The game's logo, depicting Celeste Mountain

Celeste is a critically acclaimed platform game[1] created by Extremely OK Games.[2] The game was released on January 25, 2018, for Nintendo Switch, PlayStation 4, Xbox One, PC, Mac, and Linux.[3] The game follows a young woman[4] named Madeline as she climbs the somewhat magical Celeste Mountain, facing opposition from both the mountain's natural obstacles and from within herself.


Celeste's gameplay features fast and tight controls along a series of challenging platforming sublevels that make up a larger Chapter. It follows the simple to learn and hard to master controls that are a staple of its genre, and gameplay has often been compared to others, like Super Meat Boy.[5]

The Prologue introduces players to the basic controls, such as jumping and the ability to climb walls. The dash—one of the main movement options in the game—is gifted to the player at the end of the level, seemingly by the Bird. This dash is the core mechanic of Celeste's gameplay, giving the player a short burst forward in the direction that the player is holding. It can only be used a limited number of times, and must be refreshed before dashing again. The status of the player's available dashes is indicated by Madeline's hair colour. Refreshing the dash is done in a multitude of ways, but the main actions include touching the ground, collecting stamina crystals and screen transitions.

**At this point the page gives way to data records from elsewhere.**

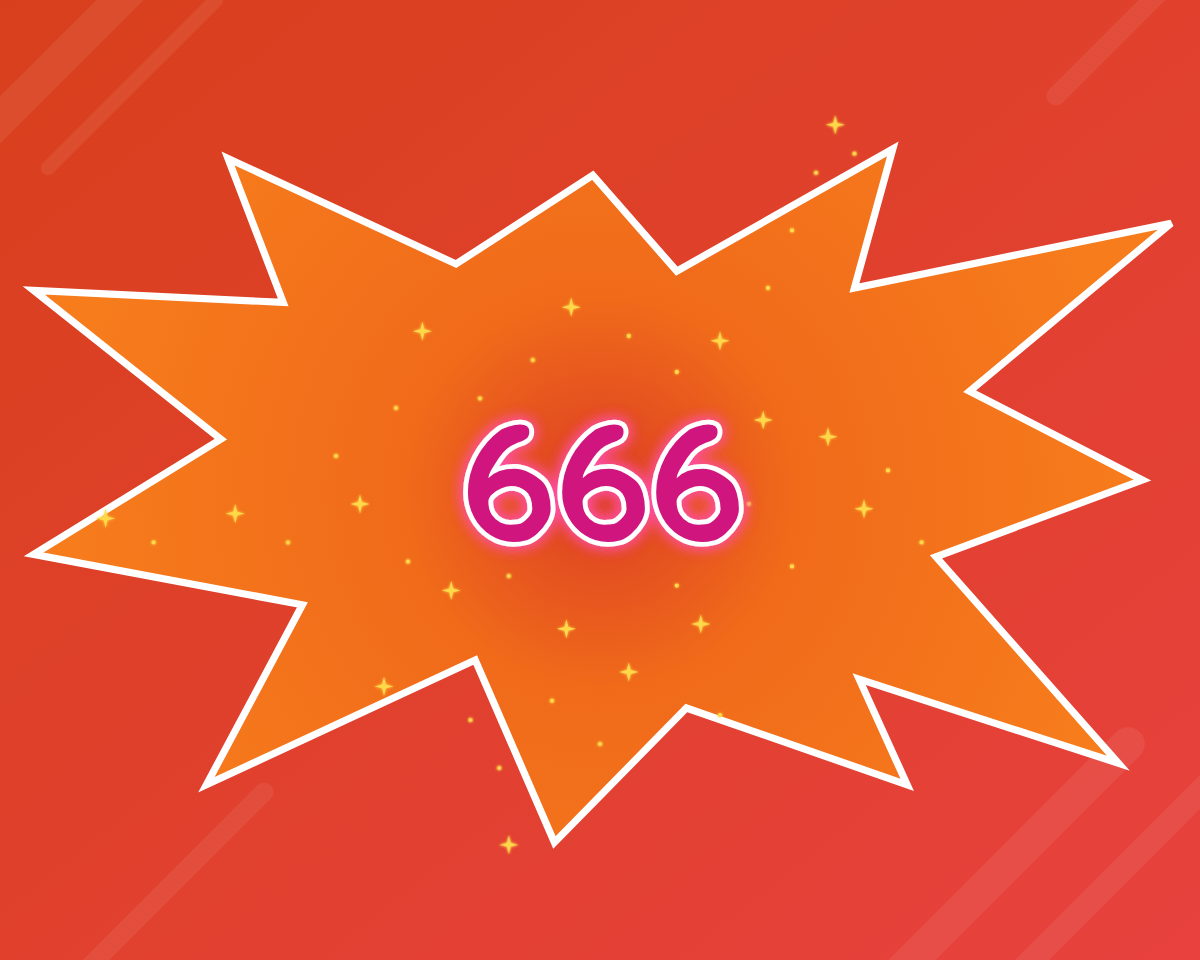
<!DOCTYPE html>
<html lang="en">
<head>
<meta charset="utf-8">
<title>666 Burst</title>
<link rel="stylesheet" href="https://fonts.googleapis.com/css2?family=Itim&display=swap">
<style>
  :root {
    --bg-top: #d8401c;
    --bg-bottom: #e8413e;
    --stripe: rgba(255, 255, 255, 0.07);
    --burst-edge: #f77d1c;
    --burst-mid: #f06a1a;
    --burst-core: #dc3e24;
    --burst-outline: #ffffff;
    --numeral-fill: #d0177e;
    --numeral-outline: #ffffff;
    --numeral-glow: #ff4fa8;
    --sparkle: #ffd84a;
  }
  html, body {
    margin: 0;
    padding: 0;
    width: 1200px;
    height: 960px;
    overflow: hidden;
    background: var(--bg-bottom);
  }
  .canvas {
    display: block;
    width: 1200px;
    height: 960px;
  }
  .numerals {
    font-family: "Itim", cursive;
    font-size: 78px;
    letter-spacing: -2px;
  }
</style>
</head>
<body>
<svg class="canvas" viewBox="0 0 500 400" xmlns="http://www.w3.org/2000/svg" role="img" aria-label="Orange starburst with the number 666">
  <defs>
    <linearGradient id="backdropGradient" x1="0" y1="0" x2="1" y2="1">
      <stop offset="0" stop-color="var(--bg-top)"/>
      <stop offset="1" stop-color="var(--bg-bottom)"/>
    </linearGradient>
    <radialGradient id="burstGradient" cx="250" cy="205" r="230" gradientUnits="userSpaceOnUse">
      <stop offset="0" stop-color="var(--burst-core)"/>
      <stop offset="0.35" stop-color="var(--burst-mid)"/>
      <stop offset="1" stop-color="var(--burst-edge)"/>
    </radialGradient>
    <filter id="numeralGlow" x="-30%" y="-50%" width="160%" height="200%">
      <feGaussianBlur in="SourceAlpha" stdDeviation="3" result="blur"/>
      <feFlood flood-color="var(--numeral-glow)" flood-opacity="0.9"/>
      <feComposite in2="blur" operator="in" result="glow"/>
      <feMerge>
        <feMergeNode in="glow"/>
        <feMergeNode in="glow"/>
        <feMergeNode in="SourceGraphic"/>
      </feMerge>
    </filter>
    <filter id="sparkleGlow" x="-100%" y="-100%" width="300%" height="300%">
      <feGaussianBlur stdDeviation="0.6" result="soft"/>
      <feMerge>
        <feMergeNode in="soft"/>
        <feMergeNode in="SourceGraphic"/>
      </feMerge>
    </filter>
    <path id="sparkle" d="M0 -4 L0.8 -0.8 L4 0 L0.8 0.8 L0 4 L-0.8 0.8 L-4 0 L-0.8 -0.8 Z" fill="var(--sparkle)"/>
    <circle id="speck" r="0.9" fill="var(--sparkle)"/>
  </defs>

  <rect class="backdrop" width="500" height="400" fill="url(#backdropGradient)"/>

  <g class="backdrop-stripes" stroke="var(--stripe)" stroke-linecap="round" fill="none">
    <line x1="-10" y1="60" x2="60" y2="-10" stroke-width="14"/>
    <line x1="20" y1="70" x2="90" y2="0" stroke-width="6"/>
    <line x1="370" y1="410" x2="470" y2="310" stroke-width="14"/>
    <line x1="420" y1="410" x2="510" y2="320" stroke-width="10"/>
    <line x1="30" y1="410" x2="110" y2="330" stroke-width="8"/>
    <line x1="440" y1="40" x2="500" y2="-20" stroke-width="8"/>
  </g>

  <path class="starburst" fill="url(#burstGradient)" stroke="var(--burst-outline)" stroke-width="3" stroke-linejoin="miter"
        d="M95 66 L190 110 L247 73 L282 113 L372 62 L356 120 L488 93 L404 163 L476 200 L390 232 L466 318 L358 283 L378 327 L286 295 L231 351 L198 275 L86 327 L126 252 L14 231 L92 183 L14 121 L118 126 Z"/>

  <g class="sparkles" filter="url(#sparkleGlow)">
    <use href="#sparkle" x="348" y="52"/>
    <use href="#sparkle" x="176" y="138" transform="scale(1)"/>
    <use href="#sparkle" x="300" y="142"/>
    <use href="#sparkle" x="318" y="175"/>
    <use href="#sparkle" x="345" y="182"/>
    <use href="#sparkle" x="360" y="212"/>
    <use href="#sparkle" x="150" y="210"/>
    <use href="#sparkle" x="98" y="214"/>
    <use href="#sparkle" x="188" y="246"/>
    <use href="#sparkle" x="236" y="262"/>
    <use href="#sparkle" x="262" y="280"/>
    <use href="#sparkle" x="292" y="260"/>
    <use href="#sparkle" x="44" y="216"/>
    <use href="#sparkle" x="238" y="128"/>
    <use href="#sparkle" x="160" y="286"/>
    <use href="#sparkle" x="212" y="352"/>
    <use href="#speck" x="356" y="64"/>
    <use href="#speck" x="340" y="72"/>
    <use href="#speck" x="330" y="96"/>
    <use href="#speck" x="320" y="120"/>
    <use href="#speck" x="282" y="155"/>
    <use href="#speck" x="262" y="140"/>
    <use href="#speck" x="222" y="150"/>
    <use href="#speck" x="200" y="166"/>
    <use href="#speck" x="165" y="170"/>
    <use href="#speck" x="140" y="190"/>
    <use href="#speck" x="120" y="226"/>
    <use href="#speck" x="170" y="234"/>
    <use href="#speck" x="212" y="240"/>
    <use href="#speck" x="282" y="244"/>
    <use href="#speck" x="330" y="236"/>
    <use href="#speck" x="370" y="196"/>
    <use href="#speck" x="384" y="226"/>
    <use href="#speck" x="300" y="298"/>
    <use href="#speck" x="250" y="310"/>
    <use href="#speck" x="230" y="292"/>
    <use href="#speck" x="196" y="300"/>
    <use href="#speck" x="208" y="320"/>
    <use href="#speck" x="312" y="210"/>
    <use href="#speck" x="64" y="226"/>
    <use href="#speck" x="252" y="184"/>
  </g>

  <text class="numerals" x="250" y="226" text-anchor="middle"
        fill="var(--numeral-fill)" stroke="var(--numeral-outline)" stroke-width="4"
        paint-order="stroke" filter="url(#numeralGlow)">666</text>
</svg>
</body>
</html>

Average Celeste Screen

An average Celeste screen

The sublevels, and by extension the game's Chapters, get progressively harder as more mechanics and obstacles are introduced, and the use of these elements merge and flow together the closer the player gets to the summit. Towards the endgame, Celeste introduces many more moves that use various combinations of the basic three moves (jumping, climbing, and dashing) in tandem; these techniques are explored in detail on the Moves page.




The original Celeste (now called Celeste Classic[2] and appearing as a mini-game in the full Celeste game[6]) was developed in Pico-8 by Noel Berry and Maddy Thorson for a game jam over the course of 4 days. This game had 30 segments, with a total of 18 collectable strawberries.[7] The game now referred to as Celeste was first playable at PAX West 2016,[2] and the game itself was released January 25, 2018.[3]

In December 2018, Thorson officially announced that Celeste would get a set of "farewell levels", which would be ready in early 2019.[8] In January 2019, Thorson stated the new levels would consist of a single chapter with no alternate sides or strawberries.[9] In April 2019, Thorson revealed that the chapter would be called Farewell, and would be a free DLC update on all platforms.[10] In May 2019, Berry added that the chapter has something to do with the Bird, but did not add further details.[11] The final chapter was finally released in an update on the 9th of September 2019. The Pico-8 game’s code can be found on Github.


Celeste garnered positive reception from multiple review studios. IGN, the game's first reviewer, gave the game a 10/10,[12] Polygon rated Celeste an 8/10,[13] and the current standing on Metacritic is averaged 91% across its platforms, with an average user score of 7.3/10.[14]

Celeste also was nominated for Game of the Year, next to God of War (the winner), Spider-Man, Red Dead Redemption 2, Assassin's Creed: Odyssey, and Monster Hunter World. Most notably though, this game has been received as though it was a love-letter to speedrunners. It became a common appearance at GDQ quite quickly, having 4 runs between 3 GDQs (two TAS, two human)[15]. On speedrun.com, this game often sits in the top ten most active speed games.[16] As of September 2019, Celeste had the most active players on all of Speedrun.com.[17]

Many people who have played this game have noted that it is a fantastic analogue for depression and anxiety. Jirard Khalil (host of the Completionist) stated, "It's not the first video game about mental health, [and it's] not the first to use a mountain as a metaphor for one's personal struggles, but that doesn't matter because Celeste just knocks it right out of the park. [...] Now obviously, no two people are going to have the exact same experience when it comes to mental illness, [...] but it absolutely nails the feeling of trying to take care of your own mental and emotional health."[18]


  • Noel Berry has stated that the name of the setting was chosen when Berry googled British Columbian mountains; the team chose Mount Celeste as they liked the name of it, despite not knowing much about the mountain at the time.[19]